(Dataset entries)
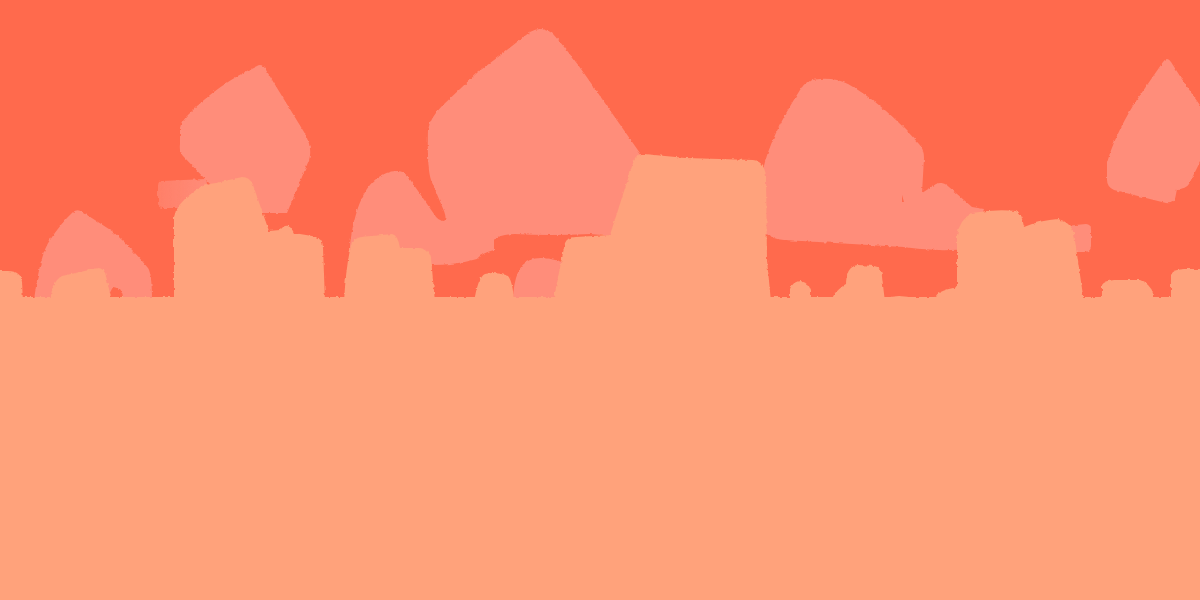
<!DOCTYPE html>
<html lang="en">
<head>
<meta charset="utf-8">
<title>Desert mesas at dusk</title>
<style>
:root {
  --sky: #ff6a4d;
  --far-rock: #ff8d7a;
  --sand: #ffa27b;
}
html, body { margin: 0; width: 1200px; height: 600px; overflow: hidden; background: var(--sky); }
.desert { display: block; width: 1200px; height: 600px; }
.sky { fill: var(--sky); }
.far-rocks { fill: var(--far-rock); }
.near-mesas { fill: var(--sand); }
</style>
</head>
<body>
<svg class="desert" viewBox="0 0 1200 600" role="img" aria-label="Flat desert landscape with orange mesas and pink rocks under a red sky">
  <defs>
    <filter id="dry-brush" filterUnits="userSpaceOnUse" x="0" y="0" width="1200" height="600">
      <feTurbulence type="fractalNoise" baseFrequency="0.25" numOctaves="2" seed="4" result="grain"/>
      <feDisplacementMap in="SourceGraphic" in2="grain" scale="3" xChannelSelector="R" yChannelSelector="G"/>
    </filter>
    <linearGradient id="dry-stroke" x1="0" x2="1" y1="0" y2="0">
      <stop offset="0" stop-color="#ff8d7a" stop-opacity=".6"/>
      <stop offset="1" stop-color="#ff8d7a"/>
    </linearGradient>
  </defs>

  <rect class="sky" width="1200" height="600"/>

  <g class="far-rocks" filter="url(#dry-brush)">
    <path id="rock-far-left" d="M34 300C38 272 42 252 50 240Q62 222 73 212Q78 208 84 213L112 231Q130 246 148 268Q152 274 152 300H123Q123 288 113 287L106 300Z"/>
    <path id="rock-left-stroke" fill="url(#dry-stroke)" d="M162 181L206 179L212 208H163Q158 208 158 203V186Q158 181 162 181Z"/>
    <path id="rock-left" d="M180 128Q181 122 188 115Q218 84 257 66Q262 63 266 70L304 132Q313 148 309 160L287 213H240L206 180L183 156Q179 152 180 144Z"/>
    <path id="rock-centre" d="M350 245C354 214 362 190 376 179Q388 170 398 171Q404 171 409 178L434 214Q438 221 444 221Q447 219 444 211L431 180Q427 168 428 130Q430 118 442 106L478 72Q496 59 512 46L530 32Q542 25 553 34Q570 53 586 76L642 156L625 237L590 234Q550 236 515 234Q496 235 494 240V250Q480 254 477 259Q456 265 430 265L350 260Z"/>
    <path id="rock-dome" d="M513 300Q514 266 530 260Q541 255 562 262L560 300Z"/>
    <path id="rock-right" d="M763 170Q770 137 800 90Q806 79 820 79Q836 78 848 84Q884 104 919 144Q924 149 924 158L922 193L936 184Q943 181 949 187L972 207L984 209L970 249Q935 252 903 247L784 240Q772 239 764 232Z"/>
    <path id="rock-right-stroke" d="M1065 226L1086 224Q1091 224 1091 230V246Q1091 252 1084 252H1066Z"/>
    <path id="rock-far-right" d="M1163 62Q1167 56 1171 62Q1184 83 1202 108V158L1189 184Q1186 189 1177 189L1175 199Q1173 204 1166 203L1114 190Q1107 187 1107 180V163Q1114 137 1134 104Z"/>
  </g>
  <path class="sky" d="M902 195L904 202H902Z"/>

  <g class="near-mesas" filter="url(#dry-brush)">
    <path id="mesa-edge-left" d="M-4 271H8Q21 271 22 282L23 302H-4Z"/>
    <path id="mesa-low-left" d="M50 302Q52 281 62 276Q80 272 98 268Q104 268 106 276L112 302Z"/>
    <path id="mesa-left" d="M174 302V217Q176 205 192 193Q202 184 216 183L242 177Q250 177 253 185L269 231L280 230Q288 220 294 233L312 236Q323 238 323 247L325 302Z"/>
    <path id="mesa-mid-left" d="M344 302Q346 263 352 242Q356 236 372 236L392 234Q398 235 400 248L420 248Q429 249 431 258L435 302Z"/>
    <path id="stone-mid" d="M474 302Q478 277 485 274Q496 271 508 276Q513 282 514 302Z"/>
    <path id="mesa-centre" d="M553 302L565 243Q567 237 576 237L610 235L634 160Q636 154 644 154L686 158L753 160Q764 161 766 176L767 260L771 302Z"/>
    <path id="stone-small" d="M790 302V289Q793 281 801 281Q809 283 811 291V302Z"/>
    <path id="stone-right" d="M831 302Q834 290 846 285Q846 266 858 265L874 266Q882 267 882 277L885 302Z"/>
    <path id="mesa-right" d="M884 299Q898 293 916 299L936 298Q934 292 957 287V236Q959 220 972 213Q995 209 1016 211Q1022 214 1024 227Q1041 220 1058 219Q1071 222 1074 234L1084 302H884Z"/>
    <path id="mesa-low-right" d="M1102 302V285Q1104 281 1114 280L1140 280Q1149 283 1154 294V302Z"/>
    <path id="mesa-edge-right" d="M1171 302V275Q1173 269 1184 269H1205V302Z"/>
    <path id="ground-edge" d="M-5 297H1205V310H-5Z"/>
  </g>
  <rect class="near-mesas" id="ground" y="300" width="1200" height="300"/>
</svg>
</body>
</html>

• WHAT NEEDS TO BE DONE
From the entries above, copy each line holding "class".

• WRITTEN SOLUTION
<svg class="desert" viewBox="0 0 1200 600" role="img" aria-label="Flat desert landscape with orange mesas and pink rocks under a red sky">
  <rect class="sky" width="1200" height="600"/>
  <g class="far-rocks" filter="url(#dry-brush)">
  <path class="sky" d="M902 195L904 202H902Z"/>
  <g class="near-mesas" filter="url(#dry-brush)">
  <rect class="near-mesas" id="ground" y="300" width="1200" height="300"/>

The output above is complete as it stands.